INSTRUCTIONS TO FOLLOW: No line of the records may be dropped; print them all again exactly.

EXTRACTED MATERIAL:
——

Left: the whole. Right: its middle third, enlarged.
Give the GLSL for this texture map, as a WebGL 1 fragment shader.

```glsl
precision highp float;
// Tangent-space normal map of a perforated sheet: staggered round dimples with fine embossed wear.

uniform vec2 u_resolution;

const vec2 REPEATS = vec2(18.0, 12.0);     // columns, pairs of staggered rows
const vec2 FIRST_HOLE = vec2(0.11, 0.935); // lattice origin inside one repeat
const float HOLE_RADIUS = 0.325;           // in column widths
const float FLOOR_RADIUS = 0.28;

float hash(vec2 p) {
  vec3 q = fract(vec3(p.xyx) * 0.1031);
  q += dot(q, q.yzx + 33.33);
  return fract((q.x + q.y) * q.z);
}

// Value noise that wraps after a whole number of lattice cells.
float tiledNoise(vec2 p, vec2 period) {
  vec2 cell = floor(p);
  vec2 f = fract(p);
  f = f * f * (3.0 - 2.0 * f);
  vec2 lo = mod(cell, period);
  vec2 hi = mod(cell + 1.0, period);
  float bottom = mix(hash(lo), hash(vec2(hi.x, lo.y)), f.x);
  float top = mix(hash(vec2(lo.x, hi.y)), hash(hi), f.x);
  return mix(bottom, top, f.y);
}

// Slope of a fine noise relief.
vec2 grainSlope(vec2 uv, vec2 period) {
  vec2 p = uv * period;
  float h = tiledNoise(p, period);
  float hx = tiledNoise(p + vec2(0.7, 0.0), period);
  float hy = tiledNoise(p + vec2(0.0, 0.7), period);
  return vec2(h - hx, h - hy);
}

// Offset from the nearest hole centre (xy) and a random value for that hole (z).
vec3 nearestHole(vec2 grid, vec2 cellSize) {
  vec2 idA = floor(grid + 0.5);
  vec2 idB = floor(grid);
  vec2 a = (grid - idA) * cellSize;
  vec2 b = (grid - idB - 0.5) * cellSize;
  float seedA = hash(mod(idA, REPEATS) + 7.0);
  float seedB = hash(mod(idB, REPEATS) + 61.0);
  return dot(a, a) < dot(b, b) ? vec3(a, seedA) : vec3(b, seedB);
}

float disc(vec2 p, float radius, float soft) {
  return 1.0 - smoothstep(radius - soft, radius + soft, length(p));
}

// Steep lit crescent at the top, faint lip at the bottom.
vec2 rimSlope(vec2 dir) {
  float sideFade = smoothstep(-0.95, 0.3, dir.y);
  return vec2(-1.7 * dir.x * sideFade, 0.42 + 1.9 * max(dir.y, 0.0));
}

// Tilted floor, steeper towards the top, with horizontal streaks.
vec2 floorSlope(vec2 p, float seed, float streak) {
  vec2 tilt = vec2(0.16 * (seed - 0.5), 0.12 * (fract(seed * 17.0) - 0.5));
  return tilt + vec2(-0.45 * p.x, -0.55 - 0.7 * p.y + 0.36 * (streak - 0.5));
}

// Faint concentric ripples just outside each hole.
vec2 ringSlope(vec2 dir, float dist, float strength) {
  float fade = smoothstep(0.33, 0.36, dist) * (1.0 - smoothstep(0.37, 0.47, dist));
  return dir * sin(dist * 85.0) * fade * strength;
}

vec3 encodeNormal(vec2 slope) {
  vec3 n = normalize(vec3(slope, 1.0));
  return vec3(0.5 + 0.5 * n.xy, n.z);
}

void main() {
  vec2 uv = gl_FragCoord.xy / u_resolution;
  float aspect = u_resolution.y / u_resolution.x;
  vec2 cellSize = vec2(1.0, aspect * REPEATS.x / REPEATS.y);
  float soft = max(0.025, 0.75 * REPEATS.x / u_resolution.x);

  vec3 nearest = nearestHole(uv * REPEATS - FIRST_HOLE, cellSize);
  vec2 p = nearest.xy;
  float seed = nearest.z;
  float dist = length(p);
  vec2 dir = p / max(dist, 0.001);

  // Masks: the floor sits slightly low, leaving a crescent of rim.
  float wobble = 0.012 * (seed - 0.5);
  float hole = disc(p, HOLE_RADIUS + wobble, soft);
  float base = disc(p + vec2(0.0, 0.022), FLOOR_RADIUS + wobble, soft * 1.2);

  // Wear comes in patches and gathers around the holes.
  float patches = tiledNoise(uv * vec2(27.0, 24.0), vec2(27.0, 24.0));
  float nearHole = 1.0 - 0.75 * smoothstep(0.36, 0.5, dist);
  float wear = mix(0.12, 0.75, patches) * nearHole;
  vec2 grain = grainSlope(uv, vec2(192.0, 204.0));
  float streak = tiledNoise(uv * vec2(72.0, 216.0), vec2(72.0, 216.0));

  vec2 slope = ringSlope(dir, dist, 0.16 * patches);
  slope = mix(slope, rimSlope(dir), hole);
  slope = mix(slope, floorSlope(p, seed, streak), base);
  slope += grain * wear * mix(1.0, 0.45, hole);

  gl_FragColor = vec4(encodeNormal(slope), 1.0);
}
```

——

ANSWER SPACE:
Left: the whole. Right: its middle third, enlarged.
Give the GLSL for this texture map, as a WebGL 1 fragment shader.

```glsl
precision highp float;
// Tangent-space normal map of a perforated sheet: staggered round dimples with fine embossed wear.

uniform vec2 u_resolution;

const vec2 REPEATS = vec2(18.0, 12.0);     // columns, pairs of staggered rows
const vec2 FIRST_HOLE = vec2(0.11, 0.935); // lattice origin inside one repeat
const float HOLE_RADIUS = 0.325;           // in column widths
const float FLOOR_RADIUS = 0.28;

float hash(vec2 p) {
  vec3 q = fract(vec3(p.xyx) * 0.1031);
  q += dot(q, q.yzx + 33.33);
  return fract((q.x + q.y) * q.z);
}

// Value noise that wraps after a whole number of lattice cells.
float tiledNoise(vec2 p, vec2 period) {
  vec2 cell = floor(p);
  vec2 f = fract(p);
  f = f * f * (3.0 - 2.0 * f);
  vec2 lo = mod(cell, period);
  vec2 hi = mod(cell + 1.0, period);
  float bottom = mix(hash(lo), hash(vec2(hi.x, lo.y)), f.x);
  float top = mix(hash(vec2(lo.x, hi.y)), hash(hi), f.x);
  return mix(bottom, top, f.y);
}

// Slope of a fine noise relief.
vec2 grainSlope(vec2 uv, vec2 period) {
  vec2 p = uv * period;
  float h = tiledNoise(p, period);
  float hx = tiledNoise(p + vec2(0.7, 0.0), period);
  float hy = tiledNoise(p + vec2(0.0, 0.7), period);
  return vec2(h - hx, h - hy);
}

// Offset from the nearest hole centre (xy) and a random value for that hole (z).
vec3 nearestHole(vec2 grid, vec2 cellSize) {
  vec2 idA = floor(grid + 0.5);
  vec2 idB = floor(grid);
  vec2 a = (grid - idA) * cellSize;
  vec2 b = (grid - idB - 0.5) * cellSize;
  float seedA = hash(mod(idA, REPEATS) + 7.0);
  float seedB = hash(mod(idB, REPEATS) + 61.0);
  return dot(a, a) < dot(b, b) ? vec3(a, seedA) : vec3(b, seedB);
}

float disc(vec2 p, float radius, float soft) {
  return 1.0 - smoothstep(radius - soft, radius + soft, length(p));
}

// Steep lit crescent at the top, faint lip at the bottom.
vec2 rimSlope(vec2 dir) {
  float sideFade = smoothstep(-0.95, 0.3, dir.y);
  return vec2(-1.7 * dir.x * sideFade, 0.42 + 1.9 * max(dir.y, 0.0));
}

// Tilted floor, steeper towards the top, with horizontal streaks.
vec2 floorSlope(vec2 p, float seed, float streak) {
  vec2 tilt = vec2(0.16 * (seed - 0.5), 0.12 * (fract(seed * 17.0) - 0.5));
  return tilt + vec2(-0.45 * p.x, -0.55 - 0.7 * p.y + 0.36 * (streak - 0.5));
}

// Faint concentric ripples just outside each hole.
vec2 ringSlope(vec2 dir, float dist, float strength) {
  float fade = smoothstep(0.33, 0.36, dist) * (1.0 - smoothstep(0.37, 0.47, dist));
  return dir * sin(dist * 85.0) * fade * strength;
}

vec3 encodeNormal(vec2 slope) {
  vec3 n = normalize(vec3(slope, 1.0));
  return vec3(0.5 + 0.5 * n.xy, n.z);
}

void main() {
  vec2 uv = gl_FragCoord.xy / u_resolution;
  float aspect = u_resolution.y / u_resolution.x;
  vec2 cellSize = vec2(1.0, aspect * REPEATS.x / REPEATS.y);
  float soft = max(0.025, 0.75 * REPEATS.x / u_resolution.x);

  vec3 nearest = nearestHole(uv * REPEATS - FIRST_HOLE, cellSize);
  vec2 p = nearest.xy;
  float seed = nearest.z;
  float dist = length(p);
  vec2 dir = p / max(dist, 0.001);

  // Masks: the floor sits slightly low, leaving a crescent of rim.
  float wobble = 0.012 * (seed - 0.5);
  float hole = disc(p, HOLE_RADIUS + wobble, soft);
  float base = disc(p + vec2(0.0, 0.022), FLOOR_RADIUS + wobble, soft * 1.2);

  // Wear comes in patches and gathers around the holes.
  float patches = tiledNoise(uv * vec2(27.0, 24.0), vec2(27.0, 24.0));
  float nearHole = 1.0 - 0.75 * smoothstep(0.36, 0.5, dist);
  float wear = mix(0.12, 0.75, patches) * nearHole;
  vec2 grain = grainSlope(uv, vec2(192.0, 204.0));
  float streak = tiledNoise(uv * vec2(72.0, 216.0), vec2(72.0, 216.0));

  vec2 slope = ringSlope(dir, dist, 0.16 * patches);
  slope = mix(slope, rimSlope(dir), hole);
  slope = mix(slope, floorSlope(p, seed, streak), base);
  slope += grain * wear * mix(1.0, 0.45, hole);

  gl_FragColor = vec4(encodeNormal(slope), 1.0);
}
```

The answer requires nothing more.